**WHAT THE EXERCISE ASKS**
Search each line below for the word "roofs" and list those that contain it.

■ ■ ■ ■ ■

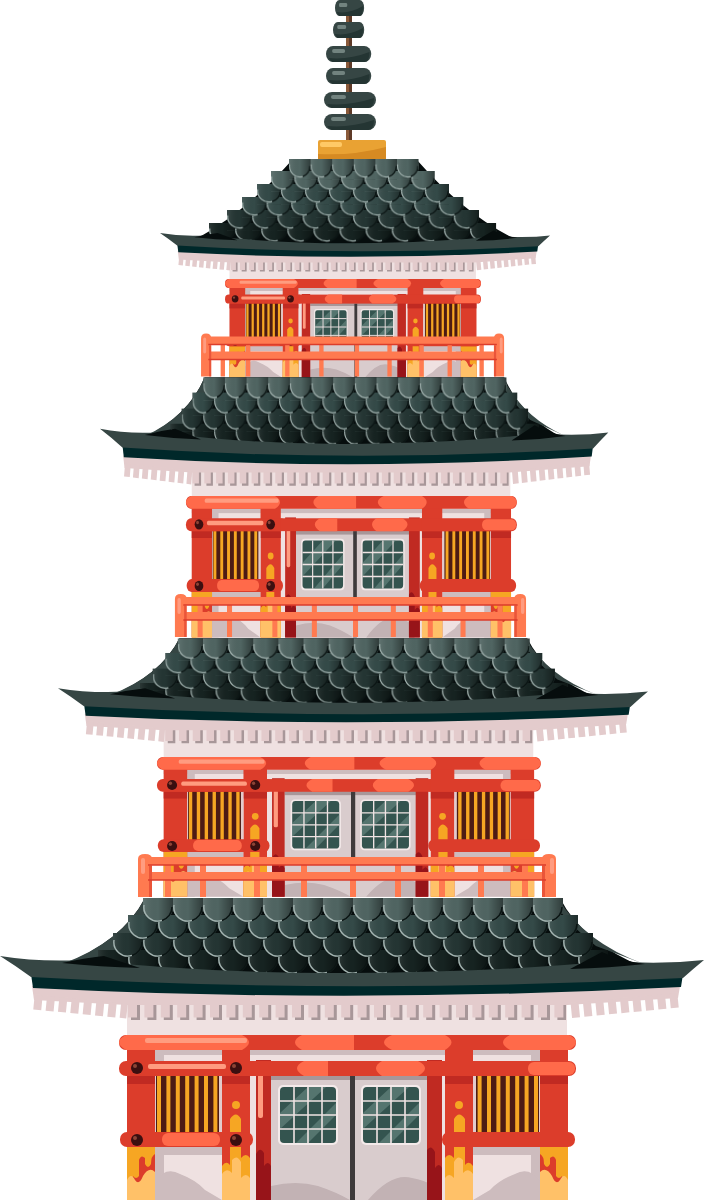
<!DOCTYPE html>
<html lang="en">
<head>
<meta charset="utf-8">
<title>Four-storey pagoda</title>
<style>
:root {
  --paper: #ffffff;
  --slate: #364644;
  --slate-light: #506562;
  --slate-mid: #344a48;
  --slate-deep: #243533;
  --slate-dark: #162321;
  --ink: #060d0d;
  --teal: #00282a;
  --plaster: #efe1e1;
  --plaster-mid: #e3cbcc;
  --plaster-shade: #cdbcbe;
  --plaster-dark: #a89799;
  --red: #dc3d2b;
  --red-deep: #c02a22;
  --red-dark: #971419;
  --coral: #ff6a4a;
  --coral-light: #ff9c80;
  --rail: #ff7a50;
  --gold: #f6a623;
  --gold-light: #ffc168;
  --brown: #4d1b14;
  --glass: #34544f;
  --glass-light: #72908b;
}
html, body { margin: 0; background: var(--paper); }
body { width: 704px; height: 1200px; overflow: hidden; }
.pagoda { display: block; }
.plaster { fill: var(--plaster); }
.plaster-mid { fill: var(--plaster-mid); }
.shade { fill: var(--plaster-shade); }
.red { fill: var(--red); }
.red-deep { fill: var(--red-deep); }
.red-dark { fill: var(--red-dark); }
.coral { fill: var(--coral); }
.gold { fill: var(--gold); }
.gold-light { fill: var(--gold-light); }
.slate { fill: var(--slate); }
.teal { fill: var(--teal); }
.ink { fill: var(--ink); }
.brown { fill: var(--brown); }
.rail { fill: var(--rail); }
.gloss { fill: var(--coral-light); }
.line { fill: none; }
</style>
</head>
<body>
<svg class="pagoda" width="704" height="1200" viewBox="0 0 704 1200" role="img" aria-label="Red pagoda with four tiled roofs">
  <defs>
    <linearGradient id="tile-shadow">
      <stop offset="0" stop-color="#fff" stop-opacity=".1"/>
      <stop offset=".5" stop-color="#000" stop-opacity="0"/>
      <stop offset="1" stop-color="#000" stop-opacity=".4"/>
    </linearGradient>

    <!-- Roof tile, 30 wide -->
    <g id="tile">
      <path d="M0 0H30V9A15 15 0 0 1 0 9Z"/>
      <path d="M0 0H30V9A15 15 0 0 1 0 9Z" fill="url(#tile-shadow)"/>
      <path d="M1 7A14 14 0 0 0 19 22.4" class="line" stroke="#a3b3b0" stroke-width="1.4"/>
      <path d="M19 22.4A14 14 0 0 0 29 9" class="line" stroke="#0a1413" stroke-width="1.6"/>
    </g>
    <pattern id="tiles-light" width="30" height="26" patternUnits="userSpaceOnUse"><use href="#tile" fill="var(--slate-light)"/></pattern>
    <pattern id="tiles-mid" width="30" height="26" patternUnits="userSpaceOnUse"><use href="#tile" fill="var(--slate-mid)"/></pattern>
    <pattern id="tiles-deep" width="30" height="26" patternUnits="userSpaceOnUse"><use href="#tile" fill="var(--slate-deep)"/></pattern>
    <pattern id="tiles-dark" width="30" height="26" patternUnits="userSpaceOnUse"><use href="#tile" fill="var(--slate-dark)"/></pattern>

    <!-- Four rows of tiles for the lower roofs -->
    <g id="roof-tiles">
      <path class="ink" d="M145 898H560Q582 942 645 968L352 982L60 966Q122 942 145 898Z"/>
      <path class="slate" d="M145 898Q122 942 62 964L112 955Q138 932 152 900ZM558 898Q584 942 644 964L596 946Q566 922 552 900Z"/>
      <rect width="510" height="26" fill="url(#tiles-dark)" transform="translate(98 950)"/>
      <rect width="480" height="26" fill="url(#tiles-deep)" transform="translate(113 933)"/>
      <rect width="450" height="26" fill="url(#tiles-mid)" transform="translate(128 915)"/>
      <rect width="420" height="26" fill="url(#tiles-light)" transform="translate(143 898)"/>
    </g>

    <!-- Curved eave with fascia and dentils -->
    <g id="eave">
      <path class="plaster" d="M127 995H567V1010H127Z"/>
      <path d="M131 1011H566" class="line" stroke="var(--plaster-dark)" stroke-width="18" stroke-dasharray="9 7.4"/>
      <path d="M128 1009H566" class="line" stroke="var(--plaster-mid)" stroke-width="17" stroke-dasharray="9 7.4"/>
      <path class="plaster-mid" d="M32 986H680L678 998L567 1005H127L34 1000Z"/>
      <path d="M34 1002L127 1011M678 1000L567 1011" class="line" stroke="var(--plaster-mid)" stroke-width="15" stroke-dasharray="8 4.4"/>
      <path class="teal" d="M31 974H683L681 987Q350 1004 33 988Z"/>
      <path class="slate" d="M0 956Q38 962 80 960Q220 974 352 973Q500 972 610 961Q660 965 704 960Q693 969 683 978Q352 995 31 977Q16 966 0 956Z"/>
      <path class="ink" d="M62 963Q84 958 104 956L140 968Q100 967 62 963ZM645 964Q618 960 602 952L570 969Q610 968 645 964Z"/>
    </g>

    <!-- Side bay: posts, grille, lower panel -->
    <g id="bay">
      <rect class="shade" x="155" y="1050" width="9" height="150"/>
      <rect class="shade" x="155" y="1147" width="67" height="8"/>
      <path class="shade" d="M155 1200V1181Q166 1166 180 1174Q196 1180 205 1190L222 1200Z"/>
      <rect class="red" x="127" y="1048" width="28" height="152"/>
      <rect class="red-deep" x="127" y="1076" width="28" height="8"/>
      <rect class="red" x="222" y="1048" width="28" height="152"/>
      <rect class="red-deep" x="222" y="1076" width="28" height="8"/>
      <path class="gold" d="M127 1200V1147H155V1154Q151 1156 151 1164Q148 1170 145 1164V1158Q141 1154 139 1160V1176Q136 1180 133 1176V1200Z"/>
      <path class="gold-light" d="M127 1200V1180Q131 1172 135 1180Q139 1186 143 1176Q149 1166 155 1172V1200Z"/>
      <path class="gold" d="M222 1200V1166Q226 1160 230 1165V1119Q236 1110 241 1119V1158Q246 1152 250 1158V1200Z"/>
      <path class="gold-light" d="M222 1200V1174Q227 1167 232 1173V1160Q237 1154 241 1162V1178Q246 1172 250 1178V1200Z"/>
      <circle class="gold" cx="236" cy="1105" r="4"/>
      <rect class="plaster-mid" x="155" y="1074" width="67" height="60"/>
      <rect class="brown" x="156" y="1074" width="63" height="60"/>
      <path d="M157 1104H218" class="line" stroke="var(--gold)" stroke-width="60" stroke-dasharray="4 5.4"/>
      <rect class="red-deep" x="155" y="1070" width="67" height="6"/>
      <rect class="red" x="120" y="1132" width="133" height="15" rx="7"/>
      <rect class="red" x="119" y="1061" width="138" height="15" rx="7"/>
    </g>

    <!-- Door leaf with a latticed window -->
    <g id="window">
      <rect width="60" height="60" rx="5" fill="#f4eaea"/>
      <rect x="2" y="2" width="56" height="56" rx="4" fill="var(--glass)"/>
      <path d="M2 28L30 2H48L2 44ZM18 58L58 18V30L30 58Z" fill="var(--glass-light)" opacity=".55"/>
      <path d="M16 2V58M30 2V58M44 2V58M2 16H58M2 30H58M2 44H58" class="line" stroke="#efe3e3" stroke-width="1.6"/>
    </g>

    <!-- One storey, drawn at ground-floor size -->
    <g id="storey">
      <rect class="plaster" x="127" y="1003" width="440" height="197"/>
      <rect class="shade" x="127" y="1050" width="440" height="5"/>
      <use href="#bay"/>
      <use href="#bay" transform="matrix(-1 0 0 1 695 0)"/>

      <rect class="shade" x="271" y="1074" width="164" height="126"/>
      <rect x="271" y="1074" width="80" height="126" fill="#d9cccd"/>
      <rect x="355" y="1074" width="80" height="126" fill="#d9cccd"/>
      <rect x="271" y="1074" width="164" height="6" fill="var(--plaster-dark)"/>
      <rect x="350" y="1076" width="5" height="124" fill="#3e3a3b"/>
      <path d="M271 1200V1186Q296 1180 318 1186Q336 1192 350 1200ZM368 1200Q392 1172 412 1178Q424 1180 434 1186V1200Z" fill="#c2b2b4"/>
      <use href="#window" x="278" y="1085"/>
      <use href="#window" x="361" y="1085"/>

      <rect class="red-deep" x="256" y="1060" width="15" height="140"/>
      <rect class="red-deep" x="427" y="1060" width="15" height="140"/>
      <path class="red-dark" d="M256 1200V1154Q260 1146 264 1153V1166Q268 1160 271 1166V1200ZM427 1200V1150Q431 1144 435 1152V1168Q439 1162 442 1168V1200Z"/>
      <rect class="gloss" x="258" y="1068" width="5" height="50" rx="2"/>

      <rect class="red" x="250" y="1061" width="195" height="15"/>
      <path class="coral" d="M304 1061H328V1076H304Q290 1068 304 1061ZM382 1061H418Q432 1068 418 1076H382Q370 1068 382 1061Z"/>

      <rect class="red" x="119" y="1035" width="457" height="15" rx="7"/>
      <path class="coral" d="M126 1035H242Q256 1042 242 1050H126Q112 1042 126 1035ZM302 1035H354V1050H302Q288 1042 302 1035ZM392 1035H445Q458 1042 445 1050H392Q376 1042 392 1035ZM510 1035H569Q583 1042 569 1050H510Q496 1042 510 1035Z"/>
      <rect class="gloss" x="145" y="1038" width="102" height="5" rx="2"/>
      <rect class="gloss" x="148" y="1064" width="78" height="5" rx="2"/>
      <rect class="coral" x="162" y="1133" width="58" height="13" rx="6"/>
      <rect class="coral" x="528" y="1062" width="47" height="13" rx="6"/>
      <g fill="#3b0f10">
        <circle cx="137" cy="1068" r="6"/><circle cx="236" cy="1068" r="6"/>
        <circle cx="137" cy="1140" r="6"/><circle cx="236" cy="1140" r="6"/>
      </g>
      <g fill="#8d4436">
        <circle cx="135" cy="1066" r="2"/><circle cx="234" cy="1066" r="2"/>
        <circle cx="135" cy="1138" r="2"/><circle cx="234" cy="1138" r="2"/>
      </g>
    </g>

    <!-- Balcony railing -->
    <g id="balcony">
      <g class="rail">
        <rect x="165" y="864" width="6" height="33"/>
        <rect x="200" y="864" width="6" height="33"/>
        <rect x="254" y="864" width="6" height="33"/>
        <rect x="301" y="864" width="6" height="33"/>
        <rect x="350" y="864" width="6" height="33"/>
        <rect x="395" y="864" width="6" height="33"/>
        <rect x="439" y="864" width="6" height="33"/>
        <rect x="478" y="864" width="6" height="33"/>
        <rect x="522" y="864" width="6" height="33"/>
        <rect x="148" y="857" width="398" height="8"/>
        <rect x="148" y="872" width="398" height="8"/>
        <path d="M138 897V859Q138 854 145 854Q152 854 152 859V897ZM542 897V859Q542 854 549 854Q556 854 556 859V897Z"/>
      </g>
      <path d="M148 865H546M148 880H546" stroke="var(--red)" stroke-width="1.4"/>
      <path class="red" d="M149 866H152V897H149ZM542 866H545V897H542Z" opacity=".6"/>
      <rect class="gloss" x="141" y="858" width="4" height="16" rx="2"/>
      <rect class="gloss" x="550" y="858" width="4" height="16" rx="2"/>
    </g>

    <g id="finial-ring">
      <rect width="52" height="16" rx="8" class="slate"/>
      <path d="M3 12Q26 14 50 6Q50 16 44 16H8Q5 15 3 12Z" fill="var(--slate-deep)"/>
      <rect x="7" y="3" width="15" height="4" rx="2" fill="#72837f"/>
    </g>
  </defs>

  <!-- Storeys -->
  <g id="storeys">
    <use href="#storey"/>
    <use href="#storey" transform="matrix(.84 0 0 .847 57 -119.6)"/>
    <use href="#storey" transform="matrix(.724 0 0 .857 99.8 -391)"/>
    <use href="#storey" transform="matrix(.56 0 0 .6 158.4 -342)"/>
  </g>

  <!-- Balconies -->
  <g id="balconies">
    <use href="#balcony"/>
    <use href="#balcony" transform="matrix(.84 0 0 1 59 -260)"/>
    <use href="#balcony" transform="matrix(.725 0 0 1 101 -520.5)"/>
  </g>

  <!-- Lower roofs -->
  <g id="lower-roofs">
    <g><use href="#roof-tiles"/><use href="#eave"/></g>
    <g transform="matrix(.838 0 0 .86 58 -134)"><use href="#roof-tiles"/><use href="#eave"/></g>
    <g transform="matrix(.722 0 0 .89 100 -422)"><use href="#roof-tiles"/><use href="#eave"/></g>
  </g>

  <!-- Top roof -->
  <g id="top-roof">
    <path class="ink" d="M292 160H417Q464 214 515 239L354 248L196 239Q246 212 292 160Z"/>
    <rect width="330" height="26" fill="url(#tiles-dark)" transform="matrix(.87 0 0 .78 209 223)"/>
    <rect width="300" height="26" fill="url(#tiles-deep)" transform="matrix(.84 0 0 .78 227 210)"/>
    <rect width="270" height="26" fill="url(#tiles-mid)" transform="matrix(.82 0 0 .78 242 197)"/>
    <rect width="240" height="26" fill="url(#tiles-mid)" transform="matrix(.8 0 0 .78 257 184)"/>
    <rect width="210" height="26" fill="url(#tiles-light)" transform="matrix(.78 0 0 .78 271 171)"/>
    <rect width="180" height="26" fill="url(#tiles-light)" transform="matrix(.72 0 0 .78 289 159)"/>
    <use href="#eave" transform="matrix(.554 0 0 .6 160 -340.6)"/>
  </g>

  <!-- Finial -->
  <g id="finial">
    <rect x="346" y="4" width="6" height="137" fill="#8a5a3a"/>
    <rect x="349" y="4" width="3" height="137" fill="#5e3a28"/>
    <use href="#finial-ring" transform="matrix(.56 0 0 1 335 0)"/>
    <use href="#finial-ring" transform="matrix(.6 0 0 1 333 22)"/>
    <use href="#finial-ring" transform="matrix(.87 0 0 1 326 46)"/>
    <use href="#finial-ring" transform="matrix(.87 0 0 1 326 68)"/>
    <use href="#finial-ring" x="324" y="92"/>
    <use href="#finial-ring" x="324" y="114"/>
    <rect x="318" y="140" width="68" height="19" rx="2" fill="#e9a233"/>
    <path d="M318 154Q352 156 386 147V159H318Z" fill="#d68a22"/>
    <rect x="320" y="142" width="22" height="5" rx="2" fill="#ffc966"/>
  </g>
</svg>
</body>
</html>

■ ■ ■ ■ ■

**RESULT OF THIS TASK**
<svg class="pagoda" width="704" height="1200" viewBox="0 0 704 1200" role="img" aria-label="Red pagoda with four tiled roofs">
    <!-- Four rows of tiles for the lower roofs -->
  <!-- Lower roofs -->
  <g id="lower-roofs">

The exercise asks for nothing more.